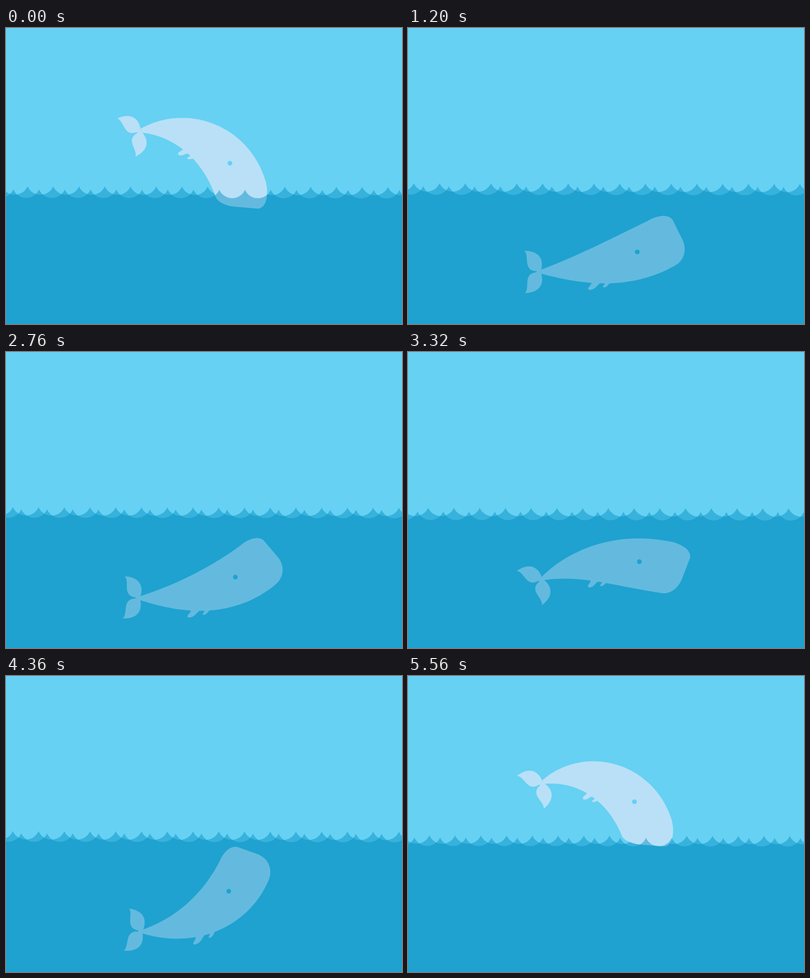
An HTML page with a canvas for the animation above (5600 ms loop, 800x600 px).

```html
<!DOCTYPE html>
<html lang="en">
<head>
<meta charset="utf-8">
<title>Whale</title>
<style>
  html, body { margin: 0; width: 100%; height: 100%; overflow: hidden; background: #66d1f3; }
  canvas { display: block; width: 800px; height: 600px; }
</style>
</head>
<body>
<canvas id="stage" width="800" height="600"></canvas>
<script>
const ctx = document.getElementById('stage').getContext('2d');
const LOOP = 5600;
const SKY = '#66d1f3', SEA = 'rgba(5,145,195,0.48)', SKIN = '#b9e0f7';
const RAD = Math.PI / 180;

// Waves: rows of scallops, each row riding a small circle
const SWELL = 800, PITCH = 52, DIP = 17, ORBIT = 6.5;
const DIP_R = (PITCH * PITCH / 4 + DIP * DIP) / (2 * DIP);
const DIP_A = Math.asin(PITCH / 2 / DIP_R);

function drawWave(t, x0, lag) {
  const ang = 2 * Math.PI * (t - lag) / SWELL;
  const left = x0 + ORBIT * Math.cos(ang) - 2 * PITCH;
  const top = 321 - ORBIT * Math.sin(ang);
  ctx.beginPath();
  ctx.moveTo(left, 620);
  for (let x = left; x < 860; x += PITCH) {
    const y = top + x * 0.0016;
    ctx.arc(x + PITCH / 2, y + DIP - DIP_R, DIP_R, Math.PI / 2 + DIP_A, Math.PI / 2 - DIP_A, true);
  }
  ctx.lineTo(900, 620);
  ctx.fillStyle = SEA;
  ctx.fill();
}

// Whale poses: time, tail x, tail y, tail heading, bend (degrees)
const POSES = [
  [0, 273, 208, -12, 98],
  [160, 300, 208, 22, 68],
  [320, 322, 252, 56, 22],
  [640, 316, 377, 61, -58],
  [800, 297, 432, 46, -67],
  [1160, 270, 494, 2, -24],
  [1440, 270, 460, -26, 54],
  [1800, 272, 420, -2, 57],
  [2080, 274, 404, 20, 42],
  [2540, 276, 478, 15, -28],
  [2760, 271, 499, 0, -21],
  [3040, 268, 488, -18, 25],
  [3320, 272, 459, -27, 66],
  [3600, 272, 418, -2, 63],
  [3860, 277, 404, 20, 42],
  [4100, 287, 452, 24, -34],
  [4360, 276, 518, -1, -60],
  [4540, 290, 532, -30, -42],
  [4800, 302, 445, -60, -4],
  [5000, 290, 335, -62, 42],
  [5360, 272, 203, -44, 112],
  [5560, 273, 215, -24, 110]
];

function poseKey(i) {
  const n = POSES.length, turn = Math.floor(i / n);
  const key = POSES[i - turn * n].slice();
  key[0] += turn * LOOP;
  return key;
}

// Smooth cyclic interpolation between poses
function poseAt(t) {
  let i = POSES.length - 1;
  while (POSES[i][0] > t) i--;
  const [k0, k1, k2, k3] = [-1, 0, 1, 2].map(d => poseKey(i + d));
  const span = k2[0] - k1[0], u = (t - k1[0]) / span;
  const u2 = u * u, u3 = u2 * u;
  return k1.slice(1).map((p, j) => {
    const q = k2[j + 1];
    const m = (q - k0[j + 1]) / (k2[0] - k0[0]) * span;
    const n = (k3[j + 1] - p) / (k3[0] - k1[0]) * span;
    return (2 * u3 - 3 * u2 + 1) * p + (u3 - 2 * u2 + u) * m
         + (3 * u2 - 2 * u3) * q + (u3 - u2) * n;
  });
}

// Returns a function that places (s along the spine, v towards the belly) on the stage
function makeSpine([x, y, tilt, bend], droop) {
  const heading = s => { const u = s / 295; return (tilt + bend * u + droop * u * u) * RAD; };
  const pts = [];
  for (let s = 0; s <= 302; s++) {
    pts.push([x, y]);
    const h = heading(s + 0.5);
    x += Math.cos(h);
    y += Math.sin(h);
  }
  return (s, v) => {
    const i = Math.floor(s), f = s - i, h = heading(s);
    const [px, py] = pts[i], [qx, qy] = pts[i + 1];
    return [px + (qx - px) * f - v * Math.sin(h), py + (qy - py) * f + v * Math.cos(h)];
  };
}

function bezier(p0, p1, p2, p3, steps = 12) {
  return Array.from({ length: steps + 1 }, (_, i) => {
    const t = i / steps, r = 1 - t;
    return [0, 1].map(k => r * r * r * p0[k] + 3 * r * r * t * p1[k] + 3 * r * t * t * p2[k] + t * t * t * p3[k]);
  });
}

const girth = s => 4 + 49 * Math.sin(Math.PI / 2 * Math.min(1, s / 240));

const flank = [];
for (let s = 0; s <= 252; s += 6) flank.push([s, girth(s)]);

const BODY = [
  ...flank.map(([s, w]) => [s, -w]),
  ...bezier([258, -53], [280, -51], [298, -43], [298, -28]),
  ...bezier([291, 17], [288, 35], [275, 53], [254, 53]),
  ...flank.slice().reverse()
];

const FIN = [
  ...bezier([-9, -4], [-8, 2], [-18, 5], [-17, 9]),
  ...bezier([-17, 9], [-16, 13], [-6, 12], [0, 6]),
  [10, -1], [8, -6]
];
const fin = (s, size) => FIN.map(([x, y]) => [s + x * size, girth(s) + y * size]);
const FINS = [fin(106, 1), fin(127, 0.58)];

const LOBE = [
  ...bezier([0, 2], [6, 22], [0, 42], [-33, 43]),
  ...bezier([-33, 43], [-22, 32], [-38, 3], [-9, 1])
];
const FLUKE = [...LOBE, ...LOBE.map(([x, y]) => [x, -y]).reverse()];

function trace(points, place) {
  points.forEach(([s, v], i) => {
    const p = place(s, v);
    if (i) ctx.lineTo(p[0], p[1]);
    else ctx.moveTo(p[0], p[1]);
  });
  ctx.closePath();
}

function fillShape(points, place) {
  ctx.beginPath();
  trace(points, place);
  ctx.fill();
}

function drawWhale(t) {
  const pose = poseAt(t), [x, y, tilt, bend] = pose;
  const spine = makeSpine(pose, -28 * Math.sin(Math.PI * t / LOOP));
  const turn = (tilt - 0.135 * bend) * RAD, cos = Math.cos(turn), sin = Math.sin(turn);
  ctx.fillStyle = SKIN;
  fillShape(FLUKE, (p, q) => [x + p * cos - q * sin, y + p * sin + q * cos]);
  FINS.forEach(f => fillShape(f, spine));

  // The eye winds the other way, so it stays open
  ctx.beginPath();
  trace(BODY, spine);
  const [ex, ey] = spine(200, -4);
  ctx.moveTo(ex + 4.8, ey);
  ctx.arc(ex, ey, 4.8, 0, 2 * Math.PI, true);
  ctx.fill();
}

function draw(t) {
  ctx.fillStyle = SKY;
  ctx.fillRect(0, 0, 800, 600);
  drawWave(t, 37, 0);
  drawWhale(t);
  drawWave(t, 13.3, 170);
}

const start = performance.now();
function tick() {
  const t = (performance.now() - start) % LOOP;
  draw(Math.floor(t / 40) * 40);
  requestAnimationFrame(tick);
}
tick();
</script>
</body>
</html>
```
+++++
▶ **What is needed**
The answer should contain every line of the material exactly as written and no pictures.

▶ **Exercise result**
An HTML page with a canvas for the animation above (5600 ms loop, 800x600 px).

```html
<!DOCTYPE html>
<html lang="en">
<head>
<meta charset="utf-8">
<title>Whale</title>
<style>
  html, body { margin: 0; width: 100%; height: 100%; overflow: hidden; background: #66d1f3; }
  canvas { display: block; width: 800px; height: 600px; }
</style>
</head>
<body>
<canvas id="stage" width="800" height="600"></canvas>
<script>
const ctx = document.getElementById('stage').getContext('2d');
const LOOP = 5600;
const SKY = '#66d1f3', SEA = 'rgba(5,145,195,0.48)', SKIN = '#b9e0f7';
const RAD = Math.PI / 180;

// Waves: rows of scallops, each row riding a small circle
const SWELL = 800, PITCH = 52, DIP = 17, ORBIT = 6.5;
const DIP_R = (PITCH * PITCH / 4 + DIP * DIP) / (2 * DIP);
const DIP_A = Math.asin(PITCH / 2 / DIP_R);

function drawWave(t, x0, lag) {
  const ang = 2 * Math.PI * (t - lag) / SWELL;
  const left = x0 + ORBIT * Math.cos(ang) - 2 * PITCH;
  const top = 321 - ORBIT * Math.sin(ang);
  ctx.beginPath();
  ctx.moveTo(left, 620);
  for (let x = left; x < 860; x += PITCH) {
    const y = top + x * 0.0016;
    ctx.arc(x + PITCH / 2, y + DIP - DIP_R, DIP_R, Math.PI / 2 + DIP_A, Math.PI / 2 - DIP_A, true);
  }
  ctx.lineTo(900, 620);
  ctx.fillStyle = SEA;
  ctx.fill();
}

// Whale poses: time, tail x, tail y, tail heading, bend (degrees)
const POSES = [
  [0, 273, 208, -12, 98],
  [160, 300, 208, 22, 68],
  [320, 322, 252, 56, 22],
  [640, 316, 377, 61, -58],
  [800, 297, 432, 46, -67],
  [1160, 270, 494, 2, -24],
  [1440, 270, 460, -26, 54],
  [1800, 272, 420, -2, 57],
  [2080, 274, 404, 20, 42],
  [2540, 276, 478, 15, -28],
  [2760, 271, 499, 0, -21],
  [3040, 268, 488, -18, 25],
  [3320, 272, 459, -27, 66],
  [3600, 272, 418, -2, 63],
  [3860, 277, 404, 20, 42],
  [4100, 287, 452, 24, -34],
  [4360, 276, 518, -1, -60],
  [4540, 290, 532, -30, -42],
  [4800, 302, 445, -60, -4],
  [5000, 290, 335, -62, 42],
  [5360, 272, 203, -44, 112],
  [5560, 273, 215, -24, 110]
];

function poseKey(i) {
  const n = POSES.length, turn = Math.floor(i / n);
  const key = POSES[i - turn * n].slice();
  key[0] += turn * LOOP;
  return key;
}

// Smooth cyclic interpolation between poses
function poseAt(t) {
  let i = POSES.length - 1;
  while (POSES[i][0] > t) i--;
  const [k0, k1, k2, k3] = [-1, 0, 1, 2].map(d => poseKey(i + d));
  const span = k2[0] - k1[0], u = (t - k1[0]) / span;
  const u2 = u * u, u3 = u2 * u;
  return k1.slice(1).map((p, j) => {
    const q = k2[j + 1];
    const m = (q - k0[j + 1]) / (k2[0] - k0[0]) * span;
    const n = (k3[j + 1] - p) / (k3[0] - k1[0]) * span;
    return (2 * u3 - 3 * u2 + 1) * p + (u3 - 2 * u2 + u) * m
         + (3 * u2 - 2 * u3) * q + (u3 - u2) * n;
  });
}

// Returns a function that places (s along the spine, v towards the belly) on the stage
function makeSpine([x, y, tilt, bend], droop) {
  const heading = s => { const u = s / 295; return (tilt + bend * u + droop * u * u) * RAD; };
  const pts = [];
  for (let s = 0; s <= 302; s++) {
    pts.push([x, y]);
    const h = heading(s + 0.5);
    x += Math.cos(h);
    y += Math.sin(h);
  }
  return (s, v) => {
    const i = Math.floor(s), f = s - i, h = heading(s);
    const [px, py] = pts[i], [qx, qy] = pts[i + 1];
    return [px + (qx - px) * f - v * Math.sin(h), py + (qy - py) * f + v * Math.cos(h)];
  };
}

function bezier(p0, p1, p2, p3, steps = 12) {
  return Array.from({ length: steps + 1 }, (_, i) => {
    const t = i / steps, r = 1 - t;
    return [0, 1].map(k => r * r * r * p0[k] + 3 * r * r * t * p1[k] + 3 * r * t * t * p2[k] + t * t * t * p3[k]);
  });
}

const girth = s => 4 + 49 * Math.sin(Math.PI / 2 * Math.min(1, s / 240));

const flank = [];
for (let s = 0; s <= 252; s += 6) flank.push([s, girth(s)]);

const BODY = [
  ...flank.map(([s, w]) => [s, -w]),
  ...bezier([258, -53], [280, -51], [298, -43], [298, -28]),
  ...bezier([291, 17], [288, 35], [275, 53], [254, 53]),
  ...flank.slice().reverse()
];

const FIN = [
  ...bezier([-9, -4], [-8, 2], [-18, 5], [-17, 9]),
  ...bezier([-17, 9], [-16, 13], [-6, 12], [0, 6]),
  [10, -1], [8, -6]
];
const fin = (s, size) => FIN.map(([x, y]) => [s + x * size, girth(s) + y * size]);
const FINS = [fin(106, 1), fin(127, 0.58)];

const LOBE = [
  ...bezier([0, 2], [6, 22], [0, 42], [-33, 43]),
  ...bezier([-33, 43], [-22, 32], [-38, 3], [-9, 1])
];
const FLUKE = [...LOBE, ...LOBE.map(([x, y]) => [x, -y]).reverse()];

function trace(points, place) {
  points.forEach(([s, v], i) => {
    const p = place(s, v);
    if (i) ctx.lineTo(p[0], p[1]);
    else ctx.moveTo(p[0], p[1]);
  });
  ctx.closePath();
}

function fillShape(points, place) {
  ctx.beginPath();
  trace(points, place);
  ctx.fill();
}

function drawWhale(t) {
  const pose = poseAt(t), [x, y, tilt, bend] = pose;
  const spine = makeSpine(pose, -28 * Math.sin(Math.PI * t / LOOP));
  const turn = (tilt - 0.135 * bend) * RAD, cos = Math.cos(turn), sin = Math.sin(turn);
  ctx.fillStyle = SKIN;
  fillShape(FLUKE, (p, q) => [x + p * cos - q * sin, y + p * sin + q * cos]);
  FINS.forEach(f => fillShape(f, spine));

  // The eye winds the other way, so it stays open
  ctx.beginPath();
  trace(BODY, spine);
  const [ex, ey] = spine(200, -4);
  ctx.moveTo(ex + 4.8, ey);
  ctx.arc(ex, ey, 4.8, 0, 2 * Math.PI, true);
  ctx.fill();
}

function draw(t) {
  ctx.fillStyle = SKY;
  ctx.fillRect(0, 0, 800, 600);
  drawWave(t, 37, 0);
  drawWhale(t);
  drawWave(t, 13.3, 170);
}

const start = performance.now();
function tick() {
  const t = (performance.now() - start) % LOOP;
  draw(Math.floor(t / 40) * 40);
  requestAnimationFrame(tick);
}
tick();
</script>
</body>
</html>
```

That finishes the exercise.